Effective internal auditors are working to improve their alignment with organizational strategies and risk management, according to a new survey. We are seeing many IA functions move away from compliance activities which often becomes a department in itself, with forward thinking, risk and commercially focussed IA functions requiring a broader more flexible skillset........
(Report originally published on financialexecutives.org 09/07/15)
Effective internal auditors are working to improve their alignment with organizational strategies and risk management, according to a new survey.
“Driving Success in a Changing World,” released this week by the IIA Research Foundation, identified the need to develop forward-looking risk management practices, align the internal audit function with strategic plans, and improving stakeholder communications as among the leading imperatives for internal auditors.
The study says a strong internal audit function has an opportunity to increase its value by helping line-of-business leaders address fast-moving strategic, technological and regulatory risks.
“Internal audit needs to demonstrate its willingness and ability to overcome the new challenges posed by today’s dynamic business environment,” said IIA President and CEO Richard F. Chambers. “The tools, techniques and insights provided by the 10 Imperatives report provide a strong foundation for getting started.”
One of the key imperatives identified by the IIA report is understanding how risks such as geopolitical events, environmental change and rapid advances in technology can affect an organization.
In the study, chief audit executives (CAEs) said operational risks stemming from these challenges, cited by 72 percent of respondents, will represent the area receiving the greatest amount of their attention. Operational risks were followed by strategic business risks (70 percent) and compliance and regulatory risks (62 percent).
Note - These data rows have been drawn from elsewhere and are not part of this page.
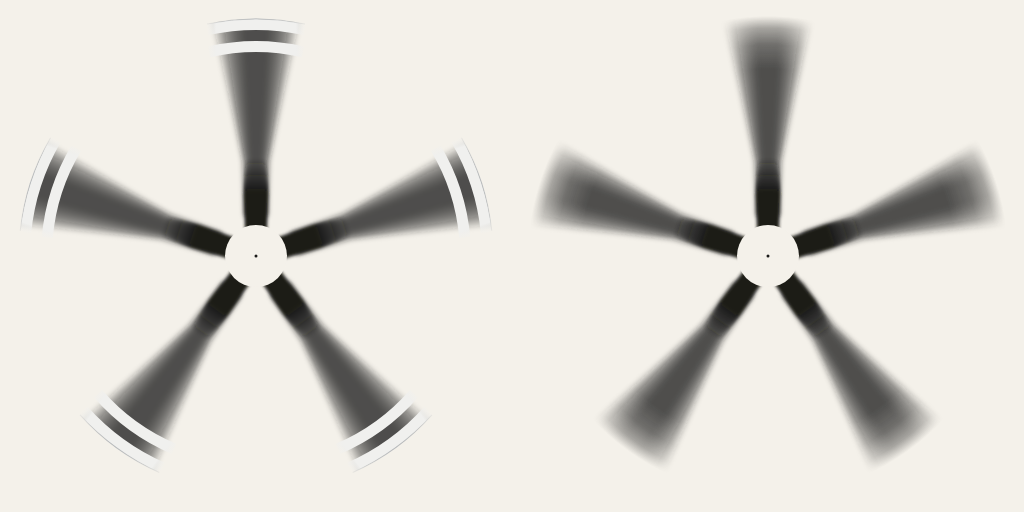
<!DOCTYPE html>
<html lang="en">
<head>
<meta charset="utf-8">
<title>Two spinning propellers</title>
<style>
:root {
  --paper: #f4f1ea;
  --ink: #1a1a19;
  --haze: #20201f;
  --band: #f0f0ee;
  --rim: #b9bcbe;
}
html, body { margin: 0; background: var(--paper); }
body { width: 1024px; height: 512px; overflow: hidden; }
svg { display: block; }
.sweep { fill: var(--haze); fill-opacity: .21; }
.band { fill: none; stroke: url(#band-fade); stroke-width: 11; }
.rim { fill: none; stroke: url(#rim-fade); stroke-width: 1; }
.hub { fill: var(--paper); }
.axle { fill: var(--ink); }
</style>
</head>
<body>
<svg width="1024" height="512" viewBox="0 0 1024 512" role="img" aria-label="Two five-bladed propellers blurred by rotation, the left one with white tip bands">
  <defs>
    <filter id="soft" filterUnits="userSpaceOnUse" x="-80" y="-270" width="160" height="260">
      <feGaussianBlur stdDeviation="2.5"/>
    </filter>
    <filter id="root-soft" filterUnits="userSpaceOnUse" x="-40" y="-130" width="80" height="130">
      <feGaussianBlur stdDeviation="1.6"/>
    </filter>
    <linearGradient id="root-fade" gradientUnits="userSpaceOnUse" x1="0" y1="-98" x2="0" y2="-30">
      <stop offset="0" stop-color="#1a1a19" stop-opacity="0"/>
      <stop offset=".25" stop-color="#1a1a19" stop-opacity=".55"/>
      <stop offset=".5" stop-color="#1a1a19"/>
    </linearGradient>
    <linearGradient id="band-fade" gradientUnits="userSpaceOnUse" x1="-50" y1="0" x2="50" y2="0">
      <stop offset="0" stop-color="#f0f0ee" stop-opacity="0"/>
      <stop offset=".1" stop-color="#f0f0ee"/>
      <stop offset=".9" stop-color="#f0f0ee"/>
      <stop offset="1" stop-color="#f0f0ee" stop-opacity="0"/>
    </linearGradient>
    <linearGradient id="rim-fade" gradientUnits="userSpaceOnUse" x1="-50" y1="0" x2="50" y2="0">
      <stop offset="0" stop-color="#b9bcbe" stop-opacity=".2"/>
      <stop offset=".5" stop-color="#b9bcbe"/>
      <stop offset="1" stop-color="#b9bcbe" stop-opacity=".2"/>
    </linearGradient>
    <radialGradient id="tip-fade" gradientUnits="userSpaceOnUse" cx="0" cy="0" r="240">
      <stop offset=".78" stop-color="#fff"/>
      <stop offset=".88" stop-color="#ccc"/>
      <stop offset=".95" stop-color="#777"/>
      <stop offset=".985" stop-color="#222"/>
      <stop offset="1" stop-color="#000"/>
    </radialGradient>
    <mask id="tip-mask" maskUnits="userSpaceOnUse" x="-80" y="-250" width="160" height="250">
      <rect x="-80" y="-250" width="160" height="250" fill="url(#tip-fade)"/>
    </mask>
    <clipPath id="disc"><circle r="237"/></clipPath>

    <g id="blade">
      <g filter="url(#soft)">
        <polygon class="sweep" points="-12,-40 -14,-95 -45,-242 45,-242 14,-95 12,-40"/>
        <polygon class="sweep" points="-12,-40 -13,-95 -39,-242 39,-242 13,-95 12,-40"/>
        <polygon class="sweep" points="-11,-40 -12,-95 -34,-242 34,-242 12,-95 11,-40"/>
        <polygon class="sweep" points="-11,-40 -10,-95 -28,-242 28,-242 10,-95 11,-40"/>
        <polygon class="sweep" points="-11,-40 -8,-95 -22,-242 22,-242 8,-95 11,-40"/>
        <polygon class="sweep" points="-11,-40 -6,-95 -15,-242 15,-242 6,-95 11,-40"/>
      </g>
      <path d="M-11 -25L-12 -55Q-13 -75 -9 -98H9Q13 -75 12 -55L11 -25Z" fill="url(#root-fade)" filter="url(#root-soft)"/>
    </g>

    <g id="banded-blade">
      <g clip-path="url(#disc)"><use href="#blade"/></g>
      <path class="band" d="M-49 -226.3A231.5 231.5 0 0 1 49 -226.3"/>
      <path class="band" d="M-47 -204.2A209.5 209.5 0 0 1 47 -204.2"/>
      <path class="rim" d="M-49 -232A237 237 0 0 1 49 -232"/>
    </g>

    <g id="plain-blade" mask="url(#tip-mask)"><use href="#blade"/></g>

    <g id="hub">
      <circle class="hub" r="31"/>
      <circle class="axle" r="1.5"/>
    </g>
  </defs>

  <rect width="1024" height="512" fill="var(--paper)"/>

  <g id="banded-propeller" transform="translate(256 256)">
    <use href="#banded-blade"/>
    <use href="#banded-blade" transform="rotate(72)"/>
    <use href="#banded-blade" transform="rotate(144)"/>
    <use href="#banded-blade" transform="rotate(216)"/>
    <use href="#banded-blade" transform="rotate(288)"/>
    <use href="#hub"/>
  </g>

  <g id="plain-propeller" transform="translate(768 256)">
    <use href="#plain-blade"/>
    <use href="#plain-blade" transform="rotate(72)"/>
    <use href="#plain-blade" transform="rotate(144)"/>
    <use href="#plain-blade" transform="rotate(216)"/>
    <use href="#plain-blade" transform="rotate(288)"/>
    <use href="#hub"/>
  </g>
</svg>
</body>
</html>
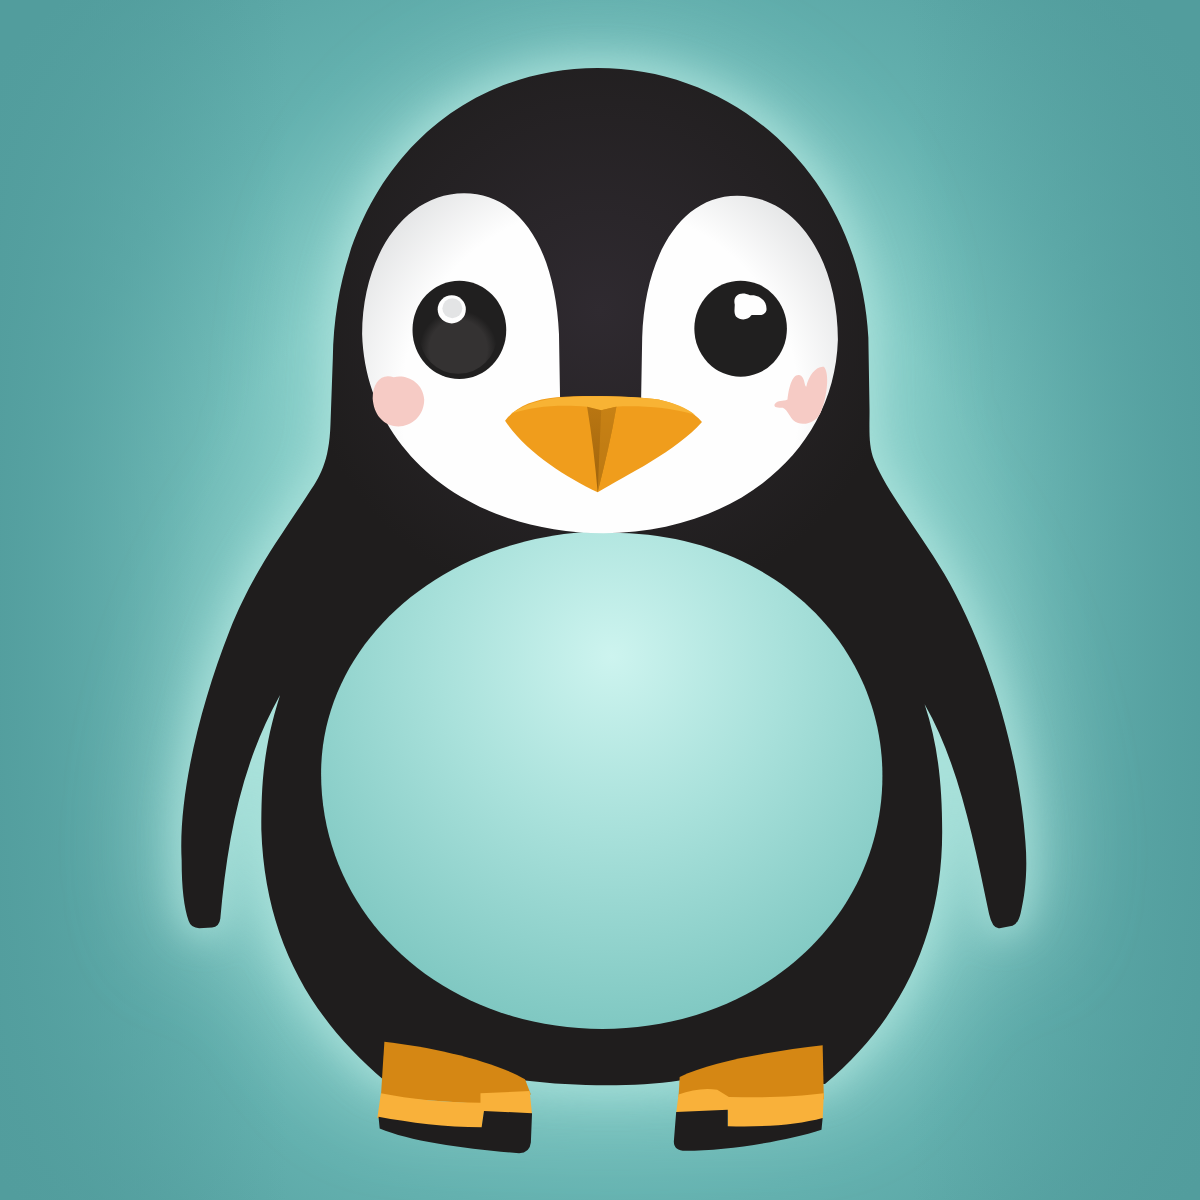
<!DOCTYPE html>
<html lang="en">
<head>
<meta charset="utf-8">
<title>Penguin illustration</title>
<style>
  :root {
    --teal-edge: #529d9d;
    --teal-mid: #64b1af;
    --teal-soft: #7cc6c1;
    --glow: #b4e8e1;
    --belly-light: #cdf4ef;
    --belly-mid: #a9e1db;
    --belly-edge: #7ec7c1;
    --coat: #1f1d1d;
    --coat-warm: #2f2a30;
    --white: #fefefe;
    --shade: #e3e4e5;
    --eye: #201f1f;
    --eye-soft: #343232;
    --blush: #f6cbc5;
    --beak: #f09d1c;
    --beak-light: #f8b334;
    --beak-fold: #b97612;
    --foot: #d58714;
    --foot-light: #f9b13a;
  }
  html, body { margin: 0; padding: 0; }
  body { width: 1200px; height: 1200px; overflow: hidden; background: var(--teal-edge); }
  .artboard { display: block; width: 1200px; height: 1200px; }
  .coat { fill: url(#coat-shade); }
  .belly { fill: url(#belly-light); }
  .face { fill: url(#face-shade); }
  .blush { fill: var(--blush); }
  .foot-top { fill: var(--foot); }
  .foot-band { fill: var(--foot-light); }
  .sole { fill: var(--coat); }
</style>
</head>
<body>
<svg class="artboard" viewBox="0 0 1024 1024" role="img" aria-label="A cute black and white penguin with a round teal belly on a glowing teal background">
  <defs>
    <radialGradient id="backdrop-light" gradientUnits="userSpaceOnUse" cx="512" cy="530" r="700">
      <stop offset="0" style="stop-color:var(--teal-soft)"/>
      <stop offset=".5" style="stop-color:var(--teal-soft)"/>
      <stop offset=".72" style="stop-color:var(--teal-mid)"/>
      <stop offset="1" style="stop-color:var(--teal-edge)"/>
    </radialGradient>
    <linearGradient id="side-shade" x1="0" x2="1" y1="0" y2="0">
      <stop offset="0" style="stop-color:var(--teal-edge)" stop-opacity=".9"/>
      <stop offset=".24" style="stop-color:var(--teal-edge)" stop-opacity="0"/>
      <stop offset=".76" style="stop-color:var(--teal-edge)" stop-opacity="0"/>
      <stop offset="1" style="stop-color:var(--teal-edge)" stop-opacity=".9"/>
    </linearGradient>
    <radialGradient id="coat-shade" gradientUnits="userSpaceOnUse" cx="512" cy="265" r="260">
      <stop offset="0" style="stop-color:var(--coat-warm)"/>
      <stop offset="1" style="stop-color:var(--coat)"/>
    </radialGradient>
    <radialGradient id="belly-light" gradientUnits="userSpaceOnUse" cx="522" cy="560" r="325">
      <stop offset="0" style="stop-color:var(--belly-light)"/>
      <stop offset=".45" style="stop-color:var(--belly-mid)"/>
      <stop offset="1" style="stop-color:var(--belly-edge)"/>
    </radialGradient>
    <radialGradient id="face-shade" gradientUnits="userSpaceOnUse" cx="512" cy="345" r="235">
      <stop offset="0" style="stop-color:var(--white)"/>
      <stop offset=".72" style="stop-color:var(--white)"/>
      <stop offset="1" style="stop-color:var(--shade)"/>
    </radialGradient>
    <radialGradient id="eye-shade" cx=".5" cy=".68" r=".5">
      <stop offset="0" style="stop-color:var(--eye-soft)"/>
      <stop offset=".75" style="stop-color:var(--eye-soft)"/>
      <stop offset="1" style="stop-color:var(--eye)"/>
    </radialGradient>
    <linearGradient id="fold-shade" x1="0" x2="0" y1="0" y2="1">
      <stop offset="0" style="stop-color:var(--beak-fold)"/>
      <stop offset="1" style="stop-color:#a0640c"/>
    </linearGradient>
    <filter id="wide-blur" filterUnits="userSpaceOnUse" x="-100" y="-100" width="1224" height="1224">
      <feGaussianBlur stdDeviation="42"/>
    </filter>
    <filter id="close-blur" filterUnits="userSpaceOnUse" x="-100" y="-100" width="1224" height="1224">
      <feGaussianBlur stdDeviation="15"/>
    </filter>
    <path id="silhouette" d="M510 58 C384 58 286 158 284 306 L282 362 C281 394 273 407 262 423 C238 460 215 490 196 538 C170 604 152 680 155 734 C155 758 157 774 161 786 Q163 792 170 792 L181 791.500 Q187 791 188 784 C194 716 206 652 239 593 C224 640 223 672 223 708 C226 800 264 868 328 922 L448 922 C490 927 540 928 580 922 L704 925 C770 870 804 796 804 710 C804 668 800 634 789 601 C817 650 830 712 844 780 Q847 793 853 792 L864 790 Q869 788 871 779 C875 762 877 742 875 718 C869 638 842 552 806 490 C784 453 757 420 746 393 C741 380 742 368 742 350 L741 288 C734 156 634 58 510 58 Z"/>
  </defs>

  <g id="backdrop">
    <rect width="1024" height="1024" fill="url(#backdrop-light)"/>
    <rect width="1024" height="1024" fill="url(#side-shade)"/>
    <use href="#silhouette" style="fill:var(--glow);stroke:var(--glow)" stroke-width="26" opacity=".55" filter="url(#wide-blur)"/>
    <use href="#silhouette" style="fill:var(--glow);stroke:var(--glow)" stroke-width="14" opacity=".6" filter="url(#close-blur)"/>
  </g>

  <g id="penguin">
    <use href="#silhouette" class="coat"/>
    <path class="belly" d="M498 454 L537 455 C664 462 753 552 753 662 C753 784 648 878 514 878 C380 878 274 784 274 660 C274 554 368 464 498 454 Z"/>

    <g id="head">
      <path class="face" d="M309 285 C309 219 345 165 396 165 C446 165 474 216 477 285 L478 345 L547 345 L548 288 C550 220 580 167 629 167 C680 167 715 222 715 290 C712 388 624 455 515 455 C400 455 312 385 309 285 Z"/>

      <g id="cheeks" class="blush">
        <path d="M318 340 C318 326 326 318 336 322 C345 319 361 325 362 341 C362 355 351 364 340 364 C326 363 319 353 318 340 Z"/>
        <path d="M661 345 C664 341 668 343 672 341 C673 331 676 319 682 320 C687 321 686 329 688 330 C690 320 697 312 703 313 C708 318 706 338 701 350 C698 360 688 363 681 361 C674 359 673 350 668 348 C664 348 660 348 661 345 Z"/>
      </g>

      <g id="eyes">
        <ellipse cx="392" cy="281.500" rx="40" ry="42" style="fill:var(--eye)"/>
        <ellipse cx="391" cy="286" rx="33" ry="33" fill="url(#eye-shade)"/>
        <circle cx="385.500" cy="264" r="12" style="fill:var(--white)"/>
        <circle cx="386" cy="263" r="8.500" style="fill:var(--shade)"/>
        <ellipse cx="632" cy="280.500" rx="39.500" ry="41" style="fill:var(--eye)"/>
        <path d="M627 260 C625 252 632 248 640 252 C648 251 655 257 654 265 C652 271 645 268 641 269 C639 273 632 274 628 270 C626 267 627 263 627 260 Z" style="fill:var(--white)"/>
      </g>

      <g id="beak">
        <path d="M431 359 C440 347 455 341 475 339 C500 337 540 338 562 341 C580 345 592 352 599 360 C577 385 535 405 510 420 C483 407 449 386 431 359 Z" style="fill:var(--beak)"/>
        <path d="M436 353 C450 343 470 339 490 338.500 C515 337.500 545 338.500 562 341 C575 344 586 348 593 354 C570 347 545 346 525 347 L513 350 L501 347 C475 345 455 347 436 353 Z" style="fill:var(--beak-light)"/>
        <path d="M501 347 L513 350 L526 347 C522 371 516 396 510 420 C508 396 505 371 501 347 Z" fill="url(#fold-shade)"/>
        <path d="M513 350 L526 347 C522 371 516 396 510 420 Z" style="fill:#d48a18" opacity=".55"/>
      </g>
    </g>

    <g id="left-foot">
      <path class="foot-top" d="M328 889 C372 894 422 906 448 921 L453 934 L411 942 L325 936 Z"/>
      <path class="foot-band" d="M325 933 C350 938 380 941 410 941 L410 933 L452 931 L454 951 L413 949 L411 963 C380 962 345 959 322 954 Z"/>
      <path class="sole" d="M323 953 C350 958 380 962 411 962 L413 948 L454 950 L453 975 Q452 984 443 984 C400 981 350 974 324 963 Z"/>
    </g>

    <g id="right-foot">
      <path class="foot-top" d="M702 892 C660 897 608 905 580 919 L579 936 L703 938 Z"/>
      <path class="foot-band" d="M579 934 C590 930 602 928 612 930 L622 936 C650 937 680 936 703 933 L702 955 C680 961 650 963 621 962 L621 948 L577 950 Z"/>
      <path class="sole" d="M577 949 L621 947 L621 961 C650 962 680 960 702 954 L701 964 C670 974 620 982 585 982 Q575 982 575 974 Z"/>
    </g>
  </g>
</svg>
</body>
</html>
According to the study, the organization’s strategic initiatives and the resulting risks should provide a basis for its annual audit plan. To provide effective support, internal auditors should understand not only strategic, legal and compliance risks, but also the organization’s industry and the trends shaping organizational decisions and performance.
“Internal audit leaders need to do more to educate their teams about the organizations in which they operate,” the study says. “Individual auditors can act to acquire industry specific certifications to enhance their understanding of the business and to help build personal credibility with management.”
In many organizations, though, strong alignment with business units remains aspirational. Half of the survey respondents (57 percent) say their internal audit departments are fully or mostly aligned with the organization’s strategic plan. And despite the dynamic nature of evolving risks, only about a third of the respondents say they update their annual audit plan three or more times a year.
Another key aspect of an effective internal audit function cited by the survey is consistent communication with audit committee members and business unit leaders.
In the survey, 89 percent of CAES based in North America say they have active relationships with their audit committees, compared with 79 percent in the global average. In addition to formal meetings with the audit committee, CAEs said they often provide behind-the-scenes advice to audit committee members and other stakeholders to keep them up-to-date and to better understand their concerns.
The study said this type of informal communication provides a helpful way for internal auditors to enhance their credibility, develop effective business awareness, and adopt a pragmatic approach to their work.